How can I stand by as a parent who has lost a child to the struggle she had with many anxieties and depression, or as a member of Parliament whose primary concern is the safety of Canadians, and allow legislation that would exacerbate those depressions and anxiety in Canadian children as young as 12? How could I not speak out? It would be unconscionable.

I am not blind to the obvious. I know, and all members of the House know, that whether by peer pressure or otherwise, there are many teenagers who use marijuana; too many, and I wish it were far fewer. I wish they could see the damage they are doing to themselves. I wish they could have had a conversation with Lara in her later years. She would have counselled them otherwise.
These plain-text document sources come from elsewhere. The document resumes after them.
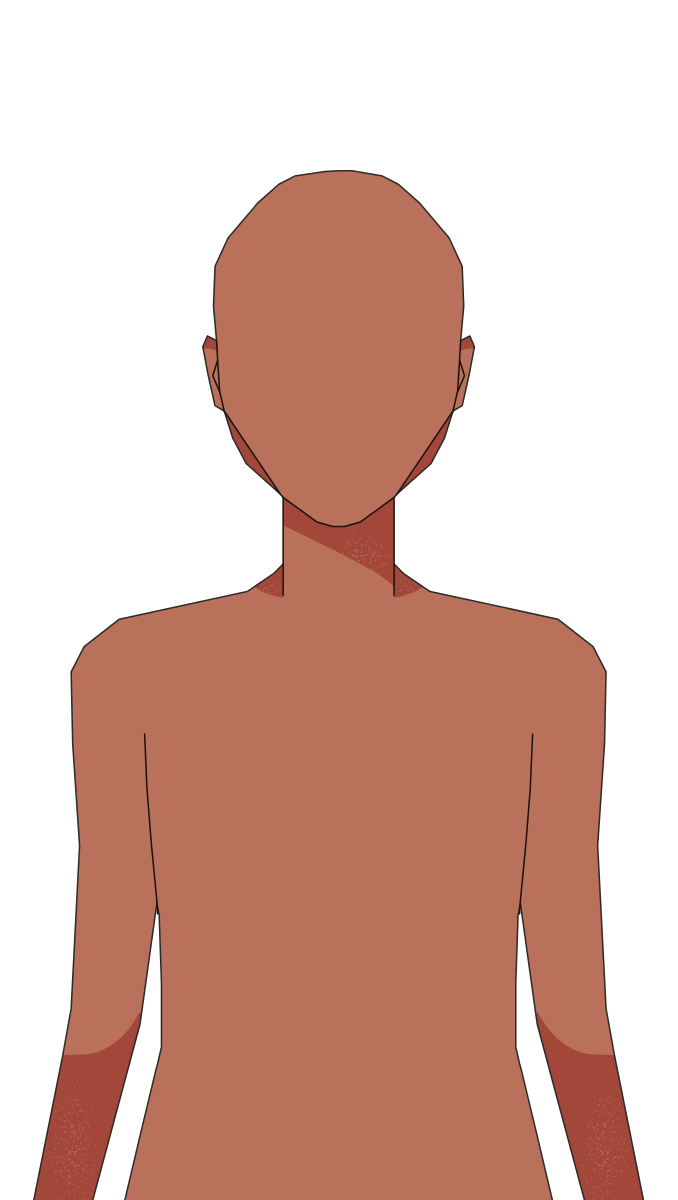
<!DOCTYPE html>
<html lang="en">
<head>
<meta charset="utf-8">
<title>Figure base</title>
<style>
  :root {
    --paper: #ffffff;
    --skin: #ba715c;
    --shade: #a24739;
    --line: #1c1311;
    --edge: #2f2b2a;
  }
  html, body { margin: 0; padding: 0; background: var(--paper); overflow: hidden; }
  .canvas { width: 678px; height: 1200px; overflow: hidden; background: var(--paper); }
  .canvas svg { display: block; }
  .skin { fill: var(--skin); }
  .shade { fill: var(--shade); }
  .line, .edge { fill: none; stroke-width: 2; stroke-linejoin: round; stroke-linecap: round; }
  .line { stroke: var(--line); }
  .edge { stroke: var(--edge); }
</style>
</head>
<body>
<main class="canvas">
<svg width="678" height="1200" viewBox="0 0 886 1568" role="img" aria-label="Faceless figure seen from the front, with shaded neck and forearms">
  <defs>
    <filter id="grain" x="0" y="0" width="1" height="1" color-interpolation-filters="sRGB">
      <feTurbulence type="fractalNoise" baseFrequency="0.28" numOctaves="2" seed="7" result="noise"/>
      <feColorMatrix in="noise" type="matrix" values="0 0 0 0 0.73  0 0 0 0 0.443  0 0 0 0 0.361  11 0 0 0 -6.5" result="dots"/>
      <feComposite in="dots" in2="SourceGraphic" operator="in"/>
    </filter>
    <radialGradient id="grain-fade">
      <stop offset="0" stop-color="#fff" stop-opacity=".8"/>
      <stop offset=".5" stop-color="#fff" stop-opacity=".45"/>
      <stop offset="1" stop-color="#fff" stop-opacity="0"/>
    </radialGradient>

    <path id="forearm-shape" d="M82 1379C92 1377 108 1380 127 1375C152 1366 170 1347 182 1323L185 1324L183 1338L121 1568H44Z"/>
    <path id="trapezius-shape" d="M370 737L357 750L333 767Q347 778 370 781Z"/>
    <path id="neck-shape" d="M370 650H515V766C507 760 499 752 488 746C452 726 410 706 371 687Z"/>
    <clipPath id="forearm-clip"><use href="#forearm-shape"/></clipPath>
    <clipPath id="trapezius-clip"><use href="#trapezius-shape"/></clipPath>
    <clipPath id="neck-clip"><use href="#neck-shape"/></clipPath>

    <g id="body-half">
      <path class="skin" d="M446 645H370V737L357 750L323 773L156 809L110 845L93 878L95 972L104 1105L93 1318L82 1379L44 1568H121L183 1338L205 1180L208 1196L211 1285V1368L206 1390L204 1397L184 1480L163 1568H446Z"/>
      <use class="shade" href="#forearm-shape"/>
      <g clip-path="url(#forearm-clip)">
        <ellipse cx="95" cy="1500" rx="42" ry="112" fill="url(#grain-fade)" filter="url(#grain)"/>
      </g>
      <use class="shade" href="#trapezius-shape"/>
      <g clip-path="url(#trapezius-clip)">
        <ellipse cx="350" cy="776" rx="36" ry="24" fill="url(#grain-fade)" filter="url(#grain)"/>
      </g>
      <path class="edge" d="M370 737L357 750L323 773L156 809L110 845L93 878L95 972L104 1105L93 1318L82 1379L44 1569"/>
      <path class="edge" d="M121 1569L183 1338L205 1180L208 1196L211 1285V1368L206 1390L204 1397L184 1480L163 1569"/>
      <path class="line" d="M189 959L192 1030L198 1105L205 1177L206 1194"/>
    </g>

    <g id="ear-and-jaw">
      <path class="skin" d="M283 445L271 439L265 453L272 490L281 530L293 537L300 500L296 445Z"/>
      <path class="shade" d="M271 439L290 448V462Q276 453 265 456V453Z"/>
      <path class="edge" d="M283 445L271 439L265 453L272 490L281 530L293 537"/>
      <path class="line" d="M284 472L278 491L288 514"/>
      <path class="shade" d="M293 537L304 572L322 606L368 648Z"/>
      <path class="edge" d="M293 537L304 572L322 606L368 647"/>
    </g>
  </defs>

  <g id="body">
    <use href="#body-half"/>
    <use href="#body-half" transform="matrix(-1 0 0 1 885 0)"/>
  </g>

  <g id="neck">
    <use class="shade" href="#neck-shape"/>
    <g clip-path="url(#neck-clip)">
      <ellipse cx="472" cy="722" rx="66" ry="38" fill="url(#grain-fade)" filter="url(#grain)"/>
    </g>
    <path class="line" d="M370 648V778M515 648V778"/>
  </g>

  <g id="head">
    <use href="#ear-and-jaw"/>
    <use href="#ear-and-jaw" transform="matrix(-1 0 0 1 885 0)"/>
    <path class="skin" d="M425 224L442 223L460 223L500 230L521 241L548 265L587 311L604 348L606 400L602 445L600 480L598 511L592 537L519 645L515 650L471 682L450 688H435L414 682L370 650L366 645L293 537L287 511L285 480L283 445L279 400L281 348L298 311L337 265L364 241L385 230Z"/>
    <path class="edge" d="M283 445L279 400L281 348L298 311L337 265L364 241L385 230L425 224L442 223L460 223L500 230L521 241L548 265L587 311L604 348L606 400L602 445"/>
    <path class="line" d="M283 445L285 480L287 511L293 537L366 645L370 650L414 682L435 688H450L471 682L515 650L519 645L592 537L598 511L600 480L602 445"/>
  </g>
</svg>
</main>
</body>
</html>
She would have warned them of the harm of smoking marijuana and the consequences on their cognitive abilities, how it amplifies any mental health issues, and how it is a slippery slope from one joint to a few joints to harder drugs, and on and on.

There are other reasons why Bill C-45 is flawed, not the least of which is that legalizing marijuana would not remedy the underground economy. We need only to look to tobacco. By some estimates, 40% of tobacco sold in Ontario is contraband. In fact, a study that came out last month by the National Coalition Against Contraband Tobacco found that one in three cigarettes sold in Ontario is contraband. Do members opposite honestly believe that it will be any different with pot, that it would be above board, and every single joint is taxed?

There was a similar experience with gambling, so we are not talking about something that does not have a track record in the past. After gambling was legalized, the stranglehold of organized crime continued in that business. It did not stop the gambling. In fact, by all measures, it increased it. In legalizing it, we inadvertently made matters worse for our young people. Studies indicate that up to 60% of children and adolescents engage in some form of gambling each week. This is because they are a generation that was exposed to legal gambling from a young age and it was not frowned upon, which is why the predominant concern about problem gambling is not primarily for adults but young people.

I heard some heckles about that, but we are not talking about somebody who is buying a lottery ticket. Are those members out to lunch? I am talking about someone who begins in gambling and then is trapped in gambling, and then that is a lifestyle. They can never ever enjoy their job or buy a house or anything, because they fritter away all their money on gambling. If that is what some members feel is okay for youth, then fine with that.

We must question the signals that we are sending to our teenagers. What precedent are we setting? Are we fully ready for all the social impacts that this will have on the years ahead?

My colleagues have raised a number of other points about Bill C-45, such as drug-impaired driving, the super-sized amount of pot one could grow at home, the lack of a public education program, and scientific evidence. However, the point I want to stress today and the question I want all members of the chamber to think through clearly is the exposure of marijuana to young children and adolescents. It is not too late to change it. It is not too late to stop it. It is not too late vote no on Bill C-45.

In closing, I will ask again, as I did at the outset. Why ignore police and medical professionals in regard to Bill C-45? Do we really think that 12 to 18 year-olds having five or 10 joints in their bedroom is a wise thing to advocate? Why do we not have more public education right now? Why not allow police, provincial and municipal governments, and health officials to better prepare for the massive upfront cost? I say again, what is the rush? Officials are not ready. I implore members to listen to the experts, doctors, scientists, and law enforcement. I ask all members to vote against Bill C-45.